The pistil in mandarin appears well adapted to support pollen-tube growth. A basipetal maturation starting at the stigma and continuing down to the ovary is carried out by a number of changes that occur at particular times, which support pollen germination and pollen-tube growth along the style, but also pollen-tube access to the ovule in the ovary. The fact that these changes are not dependent on the action of pollen tubes, but occur in the same places and at the same time in unpollinated flowers, supports the idea that these changes are developmentally regulated.
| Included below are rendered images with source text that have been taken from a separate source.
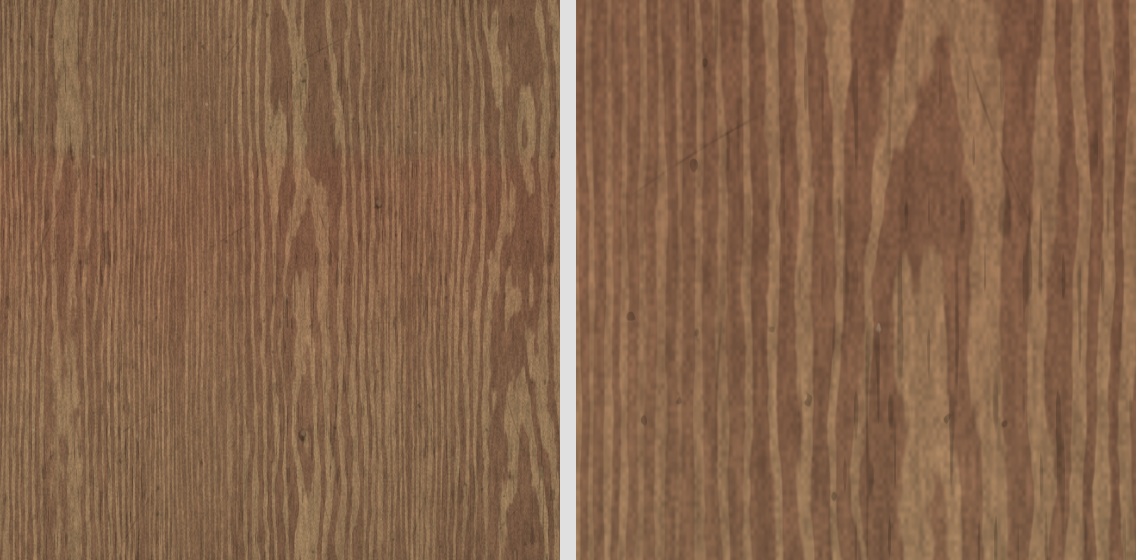
Left: the whole. Right: its middle third, enlarged.
Write a WebGL 2 fragment shader that draws this texture.

```glsl
#version 300 es
precision highp float;
// Stained softwood boards with vertical growth rings and cathedral figure.
// Each board is a slanted cut through a cone of rings, bent by stretched noise;
// pores, cracks, knots, specks and faint scratches are laid on top.

uniform vec2 u_resolution;
out vec4 fragColor;

float hash(vec2 p) {
    vec3 q = fract(p.xyx * 0.1031);
    q += dot(q, q.yzx + 33.33);
    return fract((q.x + q.y) * q.z);
}

float noise(vec2 p) {
    vec2 i = floor(p), f = fract(p);
    f = f * f * (3.0 - 2.0 * f);
    return mix(mix(hash(i), hash(i + vec2(1, 0)), f.x),
               mix(hash(i + vec2(0, 1)), hash(i + vec2(1, 1)), f.x), f.y);
}

// Signed noise, -0.5 to 0.5
float wave(vec2 p) { return noise(p) - 0.5; }

// x: growth ring count, whole at ring centres; y: distance from the board's axis
vec2 rings(vec2 p) {
    float axis = p.x < 0.31 ? 0.12 : p.x < 0.73 ? 0.55 : 0.925;
    float depth = p.x < 0.31 ? 0.06 : p.x < 0.73 ? 0.18 : 0.16;
    float d = p.x - axis + 0.012 * wave(vec2(axis * 50.0, p.y * 3.0));
    float figure = wave(vec2(p.x * 11.0, p.y * 2.3 + axis * 40.0))
                 + 0.35 * wave(vec2(p.x * 34.0, p.y * 8.0));
    float r = length(vec2(d, depth)) + 0.15 * depth * figure * exp(-110.0 * d * d);
    // Rings close into long loops around the two pale knots
    for (int i = 0; i < 2; i++) {
        vec2 k = (p - vec2(0.542, 0.225 + 0.645 * float(i))) / vec2(0.028, 0.1);
        r -= 0.011 * exp(-dot(k, k));
    }
    r += 0.004 * wave(p * vec2(14.0, 5.0));
    float phase = r * 94.0 + 75.0 * d * d + 0.5 * wave(p * vec2(62.0, 4.0))
                + 0.25 * wave(p * vec2(95.0, 24.0)) + 0.1 * wave(p * vec2(220.0, 80.0));
    return vec2(phase, abs(d));
}

// Scattered specks: x is dark marks, y is pale chips
vec2 specks(vec2 p, float px) {
    vec2 grid = vec2(26.0, 20.0), cell = floor(p * grid);
    float pick = hash(cell + 7.0);
    vec2 centre = (cell + 0.25 + 0.5 * vec2(hash(cell + 19.0), hash(cell + 43.0))) / grid;
    vec2 q = (p - centre) * vec2(1.0, 0.4 + 0.5 * hash(cell + 61.0));
    float size = 0.0008 + 0.0017 * hash(cell + 83.0);
    float spot = 1.0 - smoothstep(size - px, size + px, length(q) + 0.003 * wave(p * 300.0));
    return spot * vec2(step(0.76, pick), step(pick, 0.025));
}

// Thin slanted scratches, one in some of the cells
float scratches(vec2 p, float px) {
    vec2 cell = floor(p * 6.0), q = fract(p * 6.0) - 0.5;
    float a = 0.4 + 1.6 * hash(cell + 5.0);
    vec2 dir = vec2(cos(a), sin(a));
    float along = dot(q, dir), across = dot(q, vec2(-dir.y, dir.x)) + 0.12 * along * along;
    float line = 1.0 - smoothstep(0.0, 0.006 + 5.0 * px, abs(across));
    return line * (1.0 - smoothstep(0.25, 0.42, abs(along)))
         * step(0.5, hash(cell + 31.0)) * noise(p * 70.0);
}

void main() {
    vec2 p = gl_FragCoord.xy / u_resolution;
    float px = 1.0 / min(u_resolution.x, u_resolution.y);

    // Pale bands: bold and wide near the axis, thin and fainter further out
    vec2 ring = rings(p);
    float bold = 1.0 - smoothstep(0.07, 0.17, ring.y);
    bold *= p.x < 0.31 ? 0.4 : 1.0;
    float streak = wave(p * vec2(135.0, 2.5)) + 0.7 * wave(p * vec2(230.0, 7.0));
    float crest = 0.5 + 0.5 * cos(6.28318 * ring.x) + mix(0.65, 0.25, bold) * streak;
    float soft = mix(0.2, 0.12, bold) + min(0.9 * fwidth(ring.x), 0.3);
    float level = 0.6 + 0.5 * wave(p * vec2(24.0, 2.5));
    float band = smoothstep(level - soft, level + soft, crest);
    float strength = mix(0.66, 0.86, bold) + 0.35 * wave(p * vec2(40.0, 2.5));
    band = mix(0.42, band, strength);
    vec3 color = mix(vec3(0.465, 0.336, 0.254), vec3(0.582, 0.462, 0.34), band);

    // Reddish stain below a soft cross seam, fading down into olive
    float seam = 0.712 + 0.025 * wave(vec2(p.x * 35.0, 2.0));
    float red = smoothstep(0.2, 0.68, p.y) * (1.0 - smoothstep(seam - 0.02, seam + 0.03, p.y));
    red *= 0.65 + 0.5 * noise(p * vec2(6.0, 4.0));
    color *= mix(vec3(0.995, 1.012, 1.0), vec3(1.02, 0.965, 0.96), red);
    color *= 1.0 + 0.05 * wave(p * vec2(5.0, 3.0) + 11.0) + 0.04 * wave(p * vec2(22.0, 2.0));
    color *= 1.015 - 0.045 * smoothstep(0.3, 0.75, length(p - 0.5));

    // Fibres, pores and fine surface grain
    color *= 1.0 + 0.17 * wave(p * vec2(330.0, 48.0)) + 0.07 * wave(p * vec2(190.0, 11.0))
           + 0.15 * wave(p * vec2(470.0, 300.0));
    float crack = smoothstep(0.76, 0.9, noise(p * vec2(300.0, 26.0) + 5.0))
                * smoothstep(0.4, 0.7, noise(p * vec2(9.0, 6.0) + 3.0));
    color *= 1.0 - 0.17 * crack;

    // Board joints
    float joint = min(abs(p.x - 0.31), abs(p.x - 0.73));
    color *= 1.0 - 0.06 * (1.0 - smoothstep(0.0, 0.001 + px, joint));

    // Small knots: dark broken rim around a grey core
    for (int i = 0; i < 3; i++) {
        vec2 centre = i < 2 ? vec2(0.542, 0.225 + 0.645 * float(i)) : vec2(0.675, 0.637);
        float d = length((p - centre) * vec2(1.0, 0.5)) + 0.005 * wave(p * 150.0);
        color *= 1.0 - 0.5 * noise(p * 130.0) * (1.0 - smoothstep(0.0, 0.002 + px, abs(d - 0.005)));
        color = mix(color, vec3(0.47, 0.39, 0.3), 0.6 * (1.0 - smoothstep(0.002, 0.005, d)));
    }

    vec2 spot = specks(p, px);
    color *= 1.0 - 0.2 * spot.x - 0.16 * scratches(p, px);
    color = mix(color, vec3(0.68, 0.61, 0.52), 0.5 * spot.y);
    fragColor = vec4(color, 1.0);
}
```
Pistil development appears to be a continuous process throughout the flower lifespan and this has been described in other species (Herrero and Dickinson, 1980; Herrero and Gascón, 1987; Herrero and Arbeloa, 1989). Maturation occurred in a basipetal way, starting at the stigma and proceeding down to the ovary as is also the case in other species (Herrero and Arbeloa, 1989; Lora et al., 2010). Changes in the pistil appeared to occur during the growth of the pollen tube or, rather, pollen-tube growth encompassed pistil development (Herrero and Arbeloa, 1989).
While a number of developmental changes in the pistil have also been found in other species, in most species, fruiting is a response to fertilization (Lee, 1988). Flowering plants usually require fertilization to form fruit and seed and to initiate floral organ abscission in structures that do not contribute to the fruit (Vivian-Smith et al., 2001). Fertilization of the ovule generally triggers the development of the ovary into a fruit (Gillaspy et al., 1993). Ovule abortion or failures along the reproductive process have been observed in mutants of arabidopsis and tomato revealing that, while fruit initiation is normally inhibited in the absence of fertilization, alterations in the hormonal signalling results in parthenocarpic fruit (Vivian-Smith et al., 2001; Goetz et al., 2007).
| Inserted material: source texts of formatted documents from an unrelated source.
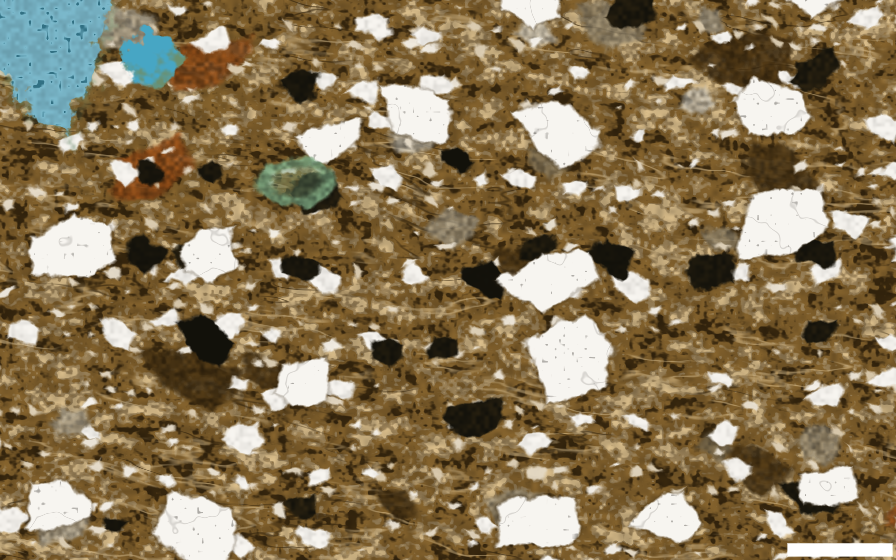
Give the GLSL for this texture, as a Shadertoy shader.

```glsl
// Thin section of a muddy sandstone: angular pale grains and dark fragments
// set in a streaky brown matrix, with a blue pore in the upper left corner.
// Grains are random convex polygons scattered on jittered grids of several sizes.

const float TAU = 6.2831853;
const vec3 BROWN = vec3(0.47, 0.35, 0.16);
const vec3 DARK = vec3(0.20, 0.14, 0.05);
const vec3 GREY_TAN = vec3(0.56, 0.47, 0.32);
const vec3 TAN = vec3(0.77, 0.67, 0.49);
const vec3 QUARTZ = vec3(0.97, 0.96, 0.94);
const vec3 OPAQUE = vec3(0.07, 0.065, 0.04);
const vec3 RUST = vec3(0.50, 0.26, 0.08);
const vec3 PORE_BLUE = vec3(0.46, 0.69, 0.76);
const vec3 BRIGHT_BLUE = vec3(0.28, 0.65, 0.77);
const vec3 GREEN = vec3(0.42, 0.56, 0.43);

float hash(vec2 p) {
    vec3 q = fract(p.xyx * 0.1031);
    q += dot(q, q.yzx + 33.33);
    return fract((q.x + q.y) * q.z);
}

float noise(vec2 p) {
    vec2 i = floor(p), f = fract(p);
    f = f * f * (3.0 - 2.0 * f);
    return mix(mix(hash(i), hash(i + vec2(1, 0)), f.x),
               mix(hash(i + vec2(0, 1)), hash(i + vec2(1, 1)), f.x), f.y);
}

float fbm(vec2 p) {
    float sum = 0.0, amp = 0.5;
    for (int i = 0; i < 4; i++) {
        sum += amp * noise(p);
        p = mat2(1.6, 1.2, -1.2, 1.6) * p + 7.3;
        amp *= 0.5;
    }
    return sum / 0.9375;
}

vec2 rotate(vec2 p, float a) {
    return vec2(cos(a) * p.x + sin(a) * p.y, cos(a) * p.y - sin(a) * p.x);
}

// Irregular convex outline from six jittered half planes
float polygon(vec2 p, float radius, vec2 key) {
    float d = -1.0;
    for (int i = 0; i < 6; i++) {
        float k = float(i);
        float a = TAU / 6.0 * (k + 0.8 * hash(key + 3.7 * k));
        float reach = radius * (0.72 + 0.45 * hash(key + 5.3 * k + 19.0));
        d = max(d, dot(p, vec2(cos(a), sin(a))) - reach);
    }
    return d;
}

// Distance to the nearest grain, and that grain's random number
vec2 scatter(vec2 p, float cell, float share, vec2 radii, float stretch, float seed) {
    vec2 g = p / cell, best = vec2(1.0, 0.0);
    for (int y = -1; y <= 1; y++)
    for (int x = -1; x <= 1; x++) {
        vec2 c = floor(g) + vec2(x, y), key = c + seed;
        if (hash(key) > share) continue;
        vec2 jitter = vec2(hash(key + 11.0), hash(key + 23.0));
        float pick = hash(key + 37.0);
        vec2 q = rotate(g - c - 0.2 - 0.6 * jitter, -0.15 + 1.1 * (pick - 0.5));
        q.x /= stretch;
        float d = cell * polygon(q, mix(radii.x, radii.y, hash(key + 41.0)), key);
        if (d < best.x) best = vec2(d, pick);
    }
    return best;
}

float cover(float d, float soft) {
    float w = max(soft, 0.8 / iResolution.y);
    return 1.0 - smoothstep(-w, w, d);
}

// Streaky, wavy clay with pale wisps and dark seams
vec3 matrixColor(vec2 p) {
    vec2 q = rotate(p, -0.12);
    q.y += 0.03 * noise(q * 7.0);
    float tone = fbm(q * vec2(26.0, 46.0)) + 0.35 * (noise(p * 150.0) - 0.5);
    vec3 col = mix(DARK, BROWN, smoothstep(0.22, 0.42, tone));
    col = mix(col, GREY_TAN, smoothstep(0.53, 0.64, tone));
    col = mix(col, TAN, smoothstep(0.66, 0.78, tone));
    float wisp = 1.0 - smoothstep(0.0, 0.05, abs(fbm(q * vec2(6.0, 26.0) + 40.0) - 0.52));
    col = mix(col, TAN, 0.6 * wisp * smoothstep(0.45, 0.7, noise(q * vec2(12.0, 30.0))));
    float seam = 1.0 - smoothstep(0.0, 0.02, abs(fbm(q * vec2(4.0, 17.0) + 90.0) - 0.45));
    col = mix(col, DARK, 0.6 * seam * smoothstep(0.5, 0.75, noise(q * 9.0 + 5.0)));
    return col * (0.88 + 0.24 * noise(p * 90.0 + 60.0));
}

void mainImage(out vec4 fragColor, in vec2 fragCoord) {
    vec2 p = fragCoord / iResolution.y;
    vec2 rough = vec2(fbm(p * 38.0), fbm(p * 38.0 + 50.0)) - 0.5;
    vec2 w = p + 0.022 * rough;
    float speck = noise(p * 130.0 + 20.0);
    vec3 col = matrixColor(p);

    // Rock fragments: brown to rust slivers, then speckled grey grains
    vec2 g = scatter(w, 0.21, 0.28, vec2(0.10, 0.22), 1.9, 310.0);
    vec3 sliver = mix(DARK * 1.2, RUST, smoothstep(0.45, 0.9, g.y)) * (0.7 + 0.6 * speck);
    col = mix(col, sliver, 0.85 * cover(g.x, 0.005));
    g = scatter(w, 0.17, 0.24, vec2(0.12, 0.24), 1.3, 520.0);
    vec3 grey = mix(vec3(0.45, 0.40, 0.30), vec3(0.74, 0.72, 0.67), g.y);
    col = mix(col, grey * (0.7 + 0.55 * speck), 0.8 * cover(g.x, 0.006));

    // Pale grains from silt to sand, with opaque grains between
    g = scatter(w, 0.036, 0.30, vec2(0.07, 0.24), 1.7, 130.0);
    col = mix(col, mix(TAN, QUARTZ, 0.4 + 0.6 * g.y), 0.95 * cover(g.x, 0.003));
    g = scatter(w, 0.09, 0.30, vec2(0.10, 0.25), 1.6, 740.0);
    col = mix(col, QUARTZ - 0.1 * speck * speck, cover(g.x, 0.003));
    g = scatter(w, 0.15, 0.29, vec2(0.10, 0.26), 1.4, 260.0);
    col = mix(col, OPAQUE + DARK * 0.6 * speck * g.y, cover(g.x, 0.003));
    g = scatter(w, 0.22, 0.52, vec2(0.15, 0.29), 1.35, 880.0);
    float crack = 1.0 - smoothstep(0.0, 0.012, abs(fbm(p * 9.0 + 30.0) - 0.5));
    vec3 sand = QUARTZ - 0.12 * crack - 0.3 * smoothstep(0.86, 1.0, speck);
    col = mix(col, DARK, 0.35 * cover(g.x - 0.003, 0.004));
    col = mix(col, sand, cover(g.x, 0.003));

    // Green altered grain, blue pore with a green fringe, bright blue patch
    float ring = length((w - vec2(0.53, 0.675)) / vec2(1.6, 1.0)) - 0.045;
    col = mix(col, GREEN * (0.75 + 0.5 * speck), cover(ring, 0.004) * mix(0.9, 0.4, cover(ring + 0.018, 0.008)));
    float pore = max((p.x - 0.21 + 0.375 * (1.0 - p.y)) / 1.07, (0.86 - 0.83 * p.x - p.y) / 1.3);
    pore += 0.07 * rough.x;
    col = mix(col, GREEN, 0.6 * cover(pore - 0.012, 0.014) * speck);
    col = mix(col, PORE_BLUE * (0.9 + 0.18 * speck) - 0.3 * smoothstep(0.82, 0.95, speck), cover(pore, 0.004));
    float patchEdge = length((w - vec2(0.27, 0.895)) / vec2(1.3, 1.0)) - 0.046 + 0.05 * rough.y;
    col = mix(col, mix(BRIGHT_BLUE, GREEN, smoothstep(0.5, 0.7, fbm(p * 24.0))), cover(patchEdge, 0.004));

    // Plain pale bar in the lower right corner
    vec2 bar = abs(p - vec2(iResolution.x / iResolution.y - 0.1, 0.018)) - vec2(0.094, 0.012);
    col = mix(col, vec3(1.0), cover(max(bar.x, bar.y), 0.001));

    fragColor = vec4(clamp(col, 0.0, 1.0), 1.0);
}
```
However, the onset of fruiting in mandarin appeared to be independent of fertilization time because fruit growth started prior to fertilization. Additionally, the same observation was seen in the development of the juice vesicles. Surprisingly, these changes also occurred in the same way and time in unpollinated flowers, which reflects an uncoupling of the fertilization and fruiting time processes. This uncoupling supports the parthenocarpic tendency long reported in mandarins and in most Citrus species (Talon et al., 1992) and these results help elucidate the parthenocarpic tendency in this genus. Finally, the approach of this work may help to elucidate the events behind parthenocarpy in agriculturally important species.
This work was supported by: the Italian Ministry of the University – Project PRIN “The productive process in fruit tree species: molecular, physiological and agronomical aspects of floral incompatibility and strategies for its control”; the Minister of Science and Innovation – EU Feder [Project grant CICYT AGL-2006-13529-CO2-01/AGR and AGL-2009-12621-CO2-01/AGR]; the Aragon Government A-43 support to the group.